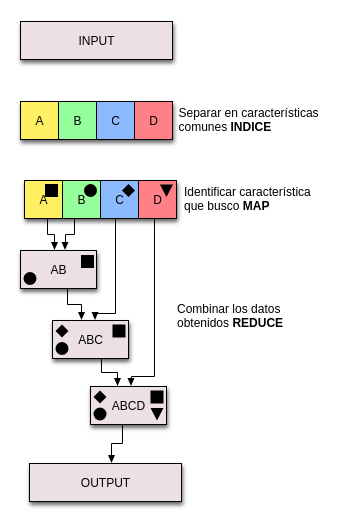
<!DOCTYPE html>
<html lang="es">
<head>
<meta charset="utf-8">
<title>Map Reduce</title>
<style>
:root { --ink: #000; --paper: #fff; --node: #ece0e6; --yellow: #fff063; --green: #95ff9c; --blue: #8bbaff; --red: #ff8086; }
* { box-sizing: border-box; margin: 0; }
html, body { width: 362px; height: 523px; overflow: hidden; background: var(--paper); }
.diagram { position: relative; width: 362px; height: 523px; overflow: hidden; color: var(--ink); font: 12px/14px "Liberation Sans", Arial, sans-serif; }
.node, .row { position: absolute; border: 1px solid var(--ink); box-shadow: 1px 3px 4px rgba(0, 0, 0, .6); display: flex; }
.node { align-items: center; justify-content: center; background: var(--node); width: 77px; height: 39px; }
.wide { width: 153px; }
.row { width: 153px; height: 39px; }
.cell { flex: 1; display: flex; align-items: center; justify-content: center; }
.cell + .cell { border-left: 1px solid var(--ink); }
.a { background: var(--yellow); }
.b { background: var(--green); }
.c { background: var(--blue); }
.d { background: var(--red); }
.input { left: 20px; top: 21px; }
.index { left: 20px; top: 101px; }
.map { left: 24px; top: 180px; }
.ab { left: 20px; top: 250px; }
.abc { left: 52px; top: 320px; }
.abcd { left: 90px; top: 386px; }
.output { left: 29px; top: 463px; }
.note { position: absolute; white-space: nowrap; }
.note-index { left: 178.5px; top: 106px; }
.note-map { left: 184px; top: 185px; }
.note-reduce { left: 177px; top: 302px; }
.overlay { position: absolute; left: 0; top: 0; }
.wires { fill: none; stroke: var(--ink); stroke-width: 1; }
</style>
</head>
<body>
<main class="diagram">
  <div class="node wide input">INPUT</div>

  <div class="row index">
    <span class="cell a">A</span><span class="cell b">B</span><span class="cell c">C</span><span class="cell d">D</span>
  </div>
  <p class="note note-index">Separar en características<br>comunes <b>INDICE</b></p>

  <div class="row map">
    <span class="cell a">A</span><span class="cell b">B</span><span class="cell c">C</span><span class="cell d">D</span>
  </div>
  <p class="note note-map">Identificar característica<br>que busco <b>MAP</b></p>

  <div class="node ab">AB</div>
  <div class="node abc">ABC</div>
  <div class="node abcd">ABCD</div>
  <p class="note note-reduce">Combinar los datos<br>obtenidos <b>REDUCE</b></p>

  <div class="node wide output">OUTPUT</div>

  <svg class="overlay" width="362" height="523" viewBox="0 0 362 523" aria-hidden="true">
    <defs>
      <rect id="square" x="-6.5" y="-6.5" width="13" height="13"/>
      <circle id="circle" r="6.5"/>
      <polygon id="diamond" points="0,-6.5 6.5,0 0,6.5 -6.5,0"/>
      <polygon id="triangle" points="-6.5,-6 6.5,-6 0,6.5"/>
      <polygon id="arrow" points="-3.5,-8 3.5,-8 0,0"/>
    </defs>
    <g class="wires">
      <path d="M47.5 219V234.5H54.5V243"/>
      <path d="M74.5 219V234.5H65.5V243"/>
      <path d="M67.5 289V304.5H81.5V313"/>
      <path d="M115.5 219V313.5H95"/>
      <path d="M101.5 359V372.5H117.5V379"/>
      <path d="M154.5 219V376.5H131.5V379"/>
      <path d="M122.5 425V443.5H111.5V456"/>
    </g>
    <g class="arrowheads">
      <use href="#arrow" x="54.5" y="250"/>
      <use href="#arrow" x="65" y="250"/>
      <use href="#arrow" x="81.5" y="320"/>
      <use href="#arrow" x="95" y="320"/>
      <use href="#arrow" x="117.5" y="386"/>
      <use href="#arrow" x="131" y="386"/>
      <use href="#arrow" x="111.5" y="463"/>
    </g>
    <g class="features">
      <use href="#square" x="51.5" y="190.5"/>
      <use href="#circle" x="90.5" y="190.5"/>
      <use href="#diamond" x="128.5" y="190.5"/>
      <use href="#triangle" x="166.5" y="190.5"/>
      <use href="#square" x="87.5" y="261.5"/>
      <use href="#circle" x="30" y="278.5"/>
      <use href="#diamond" x="62" y="331"/>
      <use href="#circle" x="62" y="348.5"/>
      <use href="#square" x="119" y="331"/>
      <use href="#diamond" x="100" y="397"/>
      <use href="#circle" x="100" y="414"/>
      <use href="#square" x="157" y="397"/>
      <use href="#triangle" x="157" y="414"/>
    </g>
  </svg>
</main>
</body>
</html>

· · · · · · ·

TASK PROMPT: From the data above, give the number of lines that hold "path", without anything else.

ANSWER FOR THIS EXERCISE: 7